* **WHAT TO DO**
Count how many lines of the data include the string "userSpaceOnUse", then say that number and stop.
--- EXERCISE INPUT Enclosed Below ---
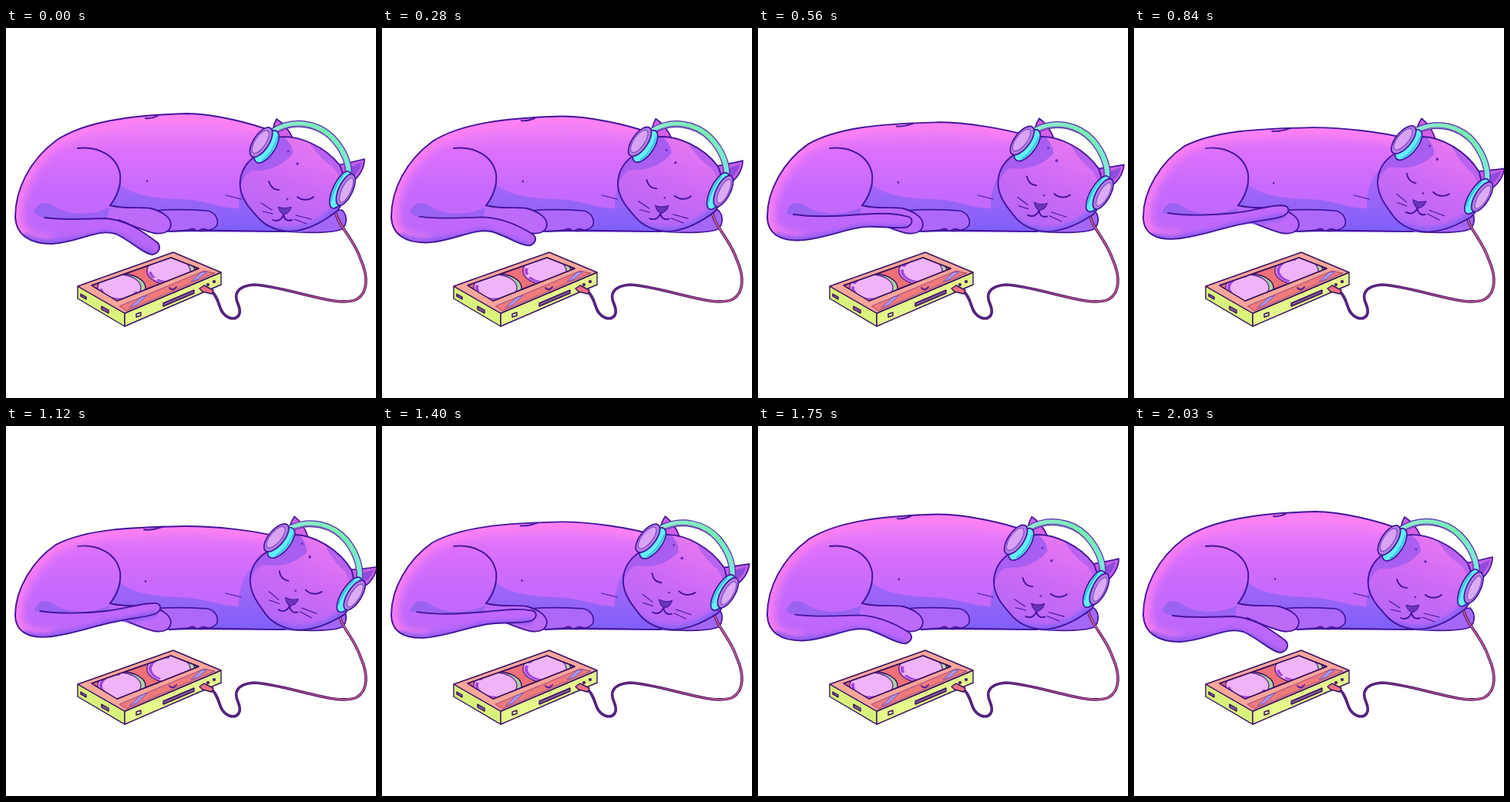
An HTML page for the animation above (2100 ms loop, 480 by 480 pixels).

```html
<!DOCTYPE html>
<html lang="en">
<head>
<meta charset="utf-8">
<title>Sleeping cat with headphones</title>
<style>
html, body { margin: 0; width: 100%; height: 100%; overflow: hidden; background: #fff; }
svg { display: block; width: 100vw; height: 100vh; }
.line { fill: none; stroke: #42159c; stroke-width: 1.9; stroke-linecap: round; stroke-linejoin: round; }
.ink { stroke: #42159c; stroke-width: 1.7; stroke-linejoin: round; }
.thin { stroke-width: 1.1; }
.box { stroke: #35105f; stroke-width: 1.4; stroke-linejoin: round; }
</style>
</head>
<body>
<svg viewBox="0 0 480 480">
  <defs>
    <linearGradient id="fur" gradientUnits="userSpaceOnUse" x1="0" y1="112" x2="0" y2="285">
      <stop offset="0" stop-color="#fb88f6"/>
      <stop offset=".28" stop-color="#dc70fa"/>
      <stop offset=".55" stop-color="#c86afd"/>
      <stop offset="1" stop-color="#b866f8"/>
    </linearGradient>
    <linearGradient id="belly" gradientUnits="userSpaceOnUse" x1="0" y1="200" x2="0" y2="265">
      <stop offset="0" stop-color="#a866f8"/>
      <stop offset="1" stop-color="#7e60f8"/>
    </linearGradient>
    <linearGradient id="face" gradientUnits="userSpaceOnUse" x1="395" y1="140" x2="355" y2="264">
      <stop offset="0" stop-color="#ea78f0"/>
      <stop offset=".5" stop-color="#cd6af5"/>
      <stop offset="1" stop-color="#b566f6"/>
    </linearGradient>
    <linearGradient id="band" gradientUnits="userSpaceOnUse" x1="350" y1="125" x2="446" y2="190">
      <stop offset="0" stop-color="#8fe9d0"/>
      <stop offset=".5" stop-color="#74efae"/>
      <stop offset="1" stop-color="#7de8dc"/>
    </linearGradient>
    <linearGradient id="wire" gradientUnits="userSpaceOnUse" x1="455" y1="250" x2="300" y2="375">
      <stop offset="0" stop-color="#d8648c"/>
      <stop offset=".5" stop-color="#c04f80"/>
      <stop offset=".85" stop-color="#5c2788"/>
    </linearGradient>
    <filter id="soft" filterUnits="userSpaceOnUse" x="-20" y="80" width="520" height="240">
      <feGaussianBlur stdDeviation="6"/>
    </filter>
    <filter id="haze" filterUnits="userSpaceOnUse" x="-20" y="80" width="520" height="240">
      <feGaussianBlur stdDeviation="2.5"/>
    </filter>
    <path id="torso"
      data-a="M420 180 L345 134 C320 124 270 111 235 111 C160 113 100 122 65 146 C30 172 12 210 12 245 L50 262 L142 252 L213 264 L385 265 Z"
      data-b="M420 190 L354 144 C322 136 270 130 230 130.5 C160 132 105 134 65 154 C34 175 12 212 12 245 L50 262 L142 252 L213 264 L385 265 Z"/>
    <path id="tail" class="tail"
      data-a="M50 246 C80 250 110 247 130 247 C155 249 175 262 196 278 C202 284 199 292 190 294 C178 293 162 276 142 267 C118 260 95 278 60 280 C30 280 13 268 12 245"
      data-b="M44 240 C70 244 105 243 130 240 C155 237 175 230 190 230 C201 229 204 237 195 243 C185 248 162 249 142 254 C118 258 95 268 60 273 C28 277 12 266 12 245"/>
    <path id="skull" d="M321 168 C308 178 302 193 304 208 C307 226 319 237 330 249 C341 260 360 266 378 263 C398 259 413 250 430 237 C442 222 442 199 433 178 C415 155 380 137 350 142 Z"/>
    <path id="window" d="M111 334 L214 298 L250 312 L144 354 Z"/>
    <clipPath id="inCat"><use href="#torso"/><use href="#tail"/></clipPath>
    <clipPath id="inTorso"><use href="#torso"/></clipPath>
    <clipPath id="inHead"><use href="#skull"/></clipPath>
    <clipPath id="inWindow"><use href="#window"/></clipPath>
    <g id="reel">
      <ellipse cx="3" rx="31" ry="18" fill="#a9d7a0" class="box"/>
      <ellipse rx="28" ry="17" fill="#efb4f8" stroke="#6b249f" stroke-width="1.4"/>
      <g transform="scale(1 .61)">
        <circle class="spin" r="24" fill="none" stroke="#a544de" stroke-width="4" pathLength="100" stroke-dasharray="30 4 9 57"/>
      </g>
    </g>
  </defs>

  <!-- forepaw under the chin -->
  <path class="ink" fill="#a467f6" d="M360 264 C385 259 412 238 436 236 C443 243 443 254 436 261 C420 267 390 266 360 264 Z"/>

  <use href="#torso" fill="url(#fur)"/>
  <g clip-path="url(#inTorso)">
    <path fill="url(#belly)" d="M147 201 C158 215 187 221 225 222 C255 222 276 234 302 234 C302 215 305 200 316 186 L400 186 L400 268 L205 268 L136 231 Z"/>
    <path fill="#9a63f2" d="M37 240 C39 227 52 223 63 232 C82 244 113 244 138 231 L166 246 L130 252 L50 248 Z"/>
  </g>
  <path class="line" d="M93 156 C119 153 143 165 148 189 C150 207 143 220 135 230"/>
  <path class="line" d="M212 264 C270 261 320 264 362 264"/>

  <path class="ink" fill="#ad68f9" d="M194 237 C220 234 246 236 262 237 C272 240 277 249 273 257 C267 264 251 264 238 262 L208 264 Z"/>
  <path class="line" d="M237 262 q5 -3 9 0 M250 263 q5 -4 11 -1"/>
  <path fill="#bd6af9" d="M135 230 C150 235 175 232 188 234 C203 238 214 246 214 255 C213 265 203 268 192 266 C175 262 160 254 130 249 Z"/>
  <path class="line" d="M135 230 C150 235 175 232 188 234 C203 238 214 246 214 255 C213 265 203 268 192 266 C175 262 160 254 146 249"/>

  <use href="#tail" fill="url(#fur)"/>
  <g clip-path="url(#inCat)">
    <path fill="none" stroke="#ff80f2" stroke-width="17" filter="url(#soft)"
      data-a="M345 134 C320 124 270 111 235 111 C160 113 100 122 65 146 C30 172 12 210 12 245 C13 268 30 280 60 280"
      data-b="M354 144 C322 136 270 130 230 130.5 C160 132 105 134 65 154 C34 175 12 212 12 245 C12 266 28 277 60 273"/>
    <path class="tail" fill="none" stroke="#8c5cf2" stroke-width="7" filter="url(#haze)"
      data-a="M22 268 C50 285 95 276 125 266 C150 265 172 291 190 294"
      data-b="M22 268 C50 278 95 268 125 257 C150 252 172 249 195 243"/>
  </g>
  <path class="line"
    data-a="M345 134 C320 124 270 111 235 111 C160 113 100 122 65 146 C30 172 12 210 12 245"
    data-b="M354 144 C322 136 270 130 230 130.5 C160 132 105 134 65 154 C34 175 12 212 12 245"/>
  <use href="#tail" class="line"/>
  <path class="line" data-a="M181 117 Q188 118 197 114" data-b="M179 135 Q190 136 204 131"/>
  <path class="line thin" d="M285 217 L305 222"/>
  <path class="line" stroke-width="3" data-a="M183 198 L183 199" data-b="M181 201 L181 202"/>

  <!-- cord -->
  <g fill="none" stroke-linecap="round">
    <path class="cord" stroke="#44146f" stroke-width="3.6"/>
    <path class="cord" stroke="url(#wire)" stroke-width="1.7"/>
  </g>

  <!-- head and headphones -->
  <g id="head">
    <path class="ink" fill="#d45fe6" d="M346 146 C345 134 347 125 351 118 C359 123 367 132 372 143 Z"/>
    <path class="ink" fill="#c65fe8" d="M418 180 C432 178 449 174 465 170 C465 182 458 194 447 201 L426 193 Z"/>
    <path fill="#8f4bdd" d="M442 183 L461 174 C460 183 455 189 449 194 Z"/>
    <use href="#skull" fill="url(#face)"/>
    <g clip-path="url(#inHead)">
      <path fill="#a85ef0" d="M300 160 L352 136 C366 143 373 155 372 163 C360 177 344 186 320 185 C312 187 307 196 304 208 Z"/>
      <path fill="#b962f0" d="M391 145 C402 162 411 172 425 181 L440 205 L440 165 Z"/>
      <path fill="#8c64f8" filter="url(#haze)" d="M330 250 C350 259 372 261 390 254 C412 246 424 234 438 214 L440 268 L330 268 Z"/>
    </g>
    <use href="#skull" class="line"/>
    <g id="features">
      <path class="line" d="M341 199 C343 206 348 210 354 210 M378 219 C384 224 393 224 399 219"/>
      <path fill="#6a35b9" stroke="#42159c" d="M353 232 C358 234 365 234 370 232 C369 238 364 242 360 242 C356 240 354 236 353 232 Z"/>
      <path class="line" d="M360 242 C358 248 353 252 346 249 M360 242 C361 249 366 251 371 249"/>
      <path class="line thin" d="M331 227 L345 236 M333 238 L346 241 M376 243 L396 248 M374 248 L390 254"/>
      <g fill="#6a25b4"><circle cx="365" cy="222" r="1.4"/><circle cx="378" cy="176" r="1.8"/><circle cx="366" cy="160" r="1.4"/></g>
    </g>
    <g fill="none">
      <path id="arch" stroke="#5a2bab" stroke-width="9" d="M347 134 C372 118 403 123 422 141 C437 156 446 175 444 192"/>
      <path stroke="url(#band)" stroke-width="6.5" d="M347 134 C372 118 403 123 422 141 C437 156 446 175 444 192"/>
      <path stroke="#7551b5" stroke-width="1" d="M350 135 C374 121 401 126 419 143 C433 158 442 176 441 191"/>
    </g>
    <g transform="translate(338 154) rotate(33)">
      <ellipse class="ink" rx="11" ry="24" fill="#62f0f6"/>
      <path fill="none" stroke="#3fbfe2" stroke-width="2" d="M5 -19 C9 -6 9 8 5 19"/>
      <ellipse class="ink" cx="-9" cy="-1" rx="10" ry="22" fill="#b57de8"/>
      <ellipse cx="-10" cy="-1" rx="7" ry="17" fill="#d9a2f5" stroke="#7640bb"/>
    </g>
    <g transform="translate(434 210) rotate(25)">
      <ellipse class="ink" rx="10" ry="26" fill="#62f0f6"/>
      <path fill="none" stroke="#3fbfe2" stroke-width="2" d="M-5 -19 C-8 -6 -8 8 -5 19"/>
      <ellipse class="ink" cx="6" cy="-3" rx="9" ry="22" fill="#b57de8"/>
      <ellipse cx="7" cy="-3" rx="6" ry="17" fill="#dcabf6" stroke="#7640bb"/>
    </g>
  </g>

  <!-- cassette player -->
  <g>
    <path class="box" fill="#d9f27c" d="M93 335 L154 370 V387 L93 351 Z"/>
    <path class="box" fill="#e5f68b" d="M154 370 L279 317 V333 L154 387 Z"/>
    <path class="box" fill="#f8a59a" d="M93 335 L217 291 L279 317 L154 370 Z"/>
    <path fill="#ee7a7c" stroke="#8a3a78" stroke-width=".8" d="M147 361 L257 315 L271 318 L156 367 Z"/>
    <path fill="#a99af0" stroke="#6d46b3" stroke-width=".8" d="M160 363 L174 350 L184 346 L170 359 Z M240 329 L253 317 L261 316 L249 326 Z"/>
    <use href="#window" class="box" fill="#ee7078"/>
    <g clip-path="url(#inWindow)">
      <use href="#reel" transform="translate(147 337)"/>
      <use href="#reel" transform="translate(211 315)"/>
    </g>
    <use href="#window" class="box" fill="none"/>
    <path class="line" d="M212 337 q4 5 9 -1"/>
    <g class="box" fill="#8b5a9a">
      <path d="M97 345 l7 4 v3 l-7 -4 Z M124 361 l9 5 v4 l-9 -5 Z"/>
      <path d="M204 357 L244 340 V344 L204 361 Z"/>
      <path fill="#f3f7b0" d="M169 371 l6 -2 v4 l-6 2 Z"/>
      <circle cx="262" cy="333" r="1.4"/><circle cx="270" cy="329" r="1.4"/>
    </g>
    <path class="box" fill="#ec7181" d="M251 338 L257 334 L269 340 L267 345 L255 342 Z"/>
  </g>
</svg>
<script>
const STEP = 70, COUNT = 30, TAIL_LEAD = 1.15;
const $ = id => document.getElementById(id);
const all = q => [...document.querySelectorAll(q)];
const number = /-?\d+(?:\.\d+)?/g;

// Blend two paths that share the same commands.
function mix(a, b, k) {
  const ends = b.match(number);
  let i = 0;
  return a.replace(number, n => (+n + (ends[i++] - n) * k).toFixed(2));
}

// Ease from 0 to 1 as x goes from 0 to 1.
const ease = x => (1 - Math.cos(Math.PI * Math.min(x, 1))) / 2;

const morphs = all('[data-a]');
const cords = all('.cord');
const spins = all('.spin');
const cordEnd = ' C470 322 470 343 455 352 C430 364 365 335 321 333 C300 335 295 345 301 358 C307 372 300 379 290 376 C274 370 279 352 267 342';

function pose(step) {
  // The second half plays the first half backwards.
  const x = 2 * Math.min(step, COUNT - 1 - step) / (COUNT - 1);
  const k = ease(x), swing = ease(x * TAIL_LEAD);
  for (const p of morphs) {
    p.setAttribute('d', mix(p.dataset.a, p.dataset.b, p.classList.contains('tail') ? swing : k));
  }
  const cord = mix('M427 236 C429 255 452 274 460 300', 'M433 244 C433 259 452 275 460 300', k) + cordEnd;
  for (const c of cords) c.setAttribute('d', cord);
  $('head').setAttribute('transform', `rotate(${7.2 * k} 368 308)`);
  $('features').setAttribute('transform', `translate(${-k} ${-8.5 * k})`);
  for (const s of spins) s.setAttribute('transform', `rotate(${20 + 100 * k})`);
}

let last = -1;
function draw(now) {
  const step = Math.floor(now / STEP) % COUNT;
  if (step !== last) pose(last = step);
  requestAnimationFrame(draw);
}
pose(0);
requestAnimationFrame(draw);
</script>
</body>
</html>
```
--- End of Enclosed EXERCISE INPUT ---
* **TASK ANSWER**
7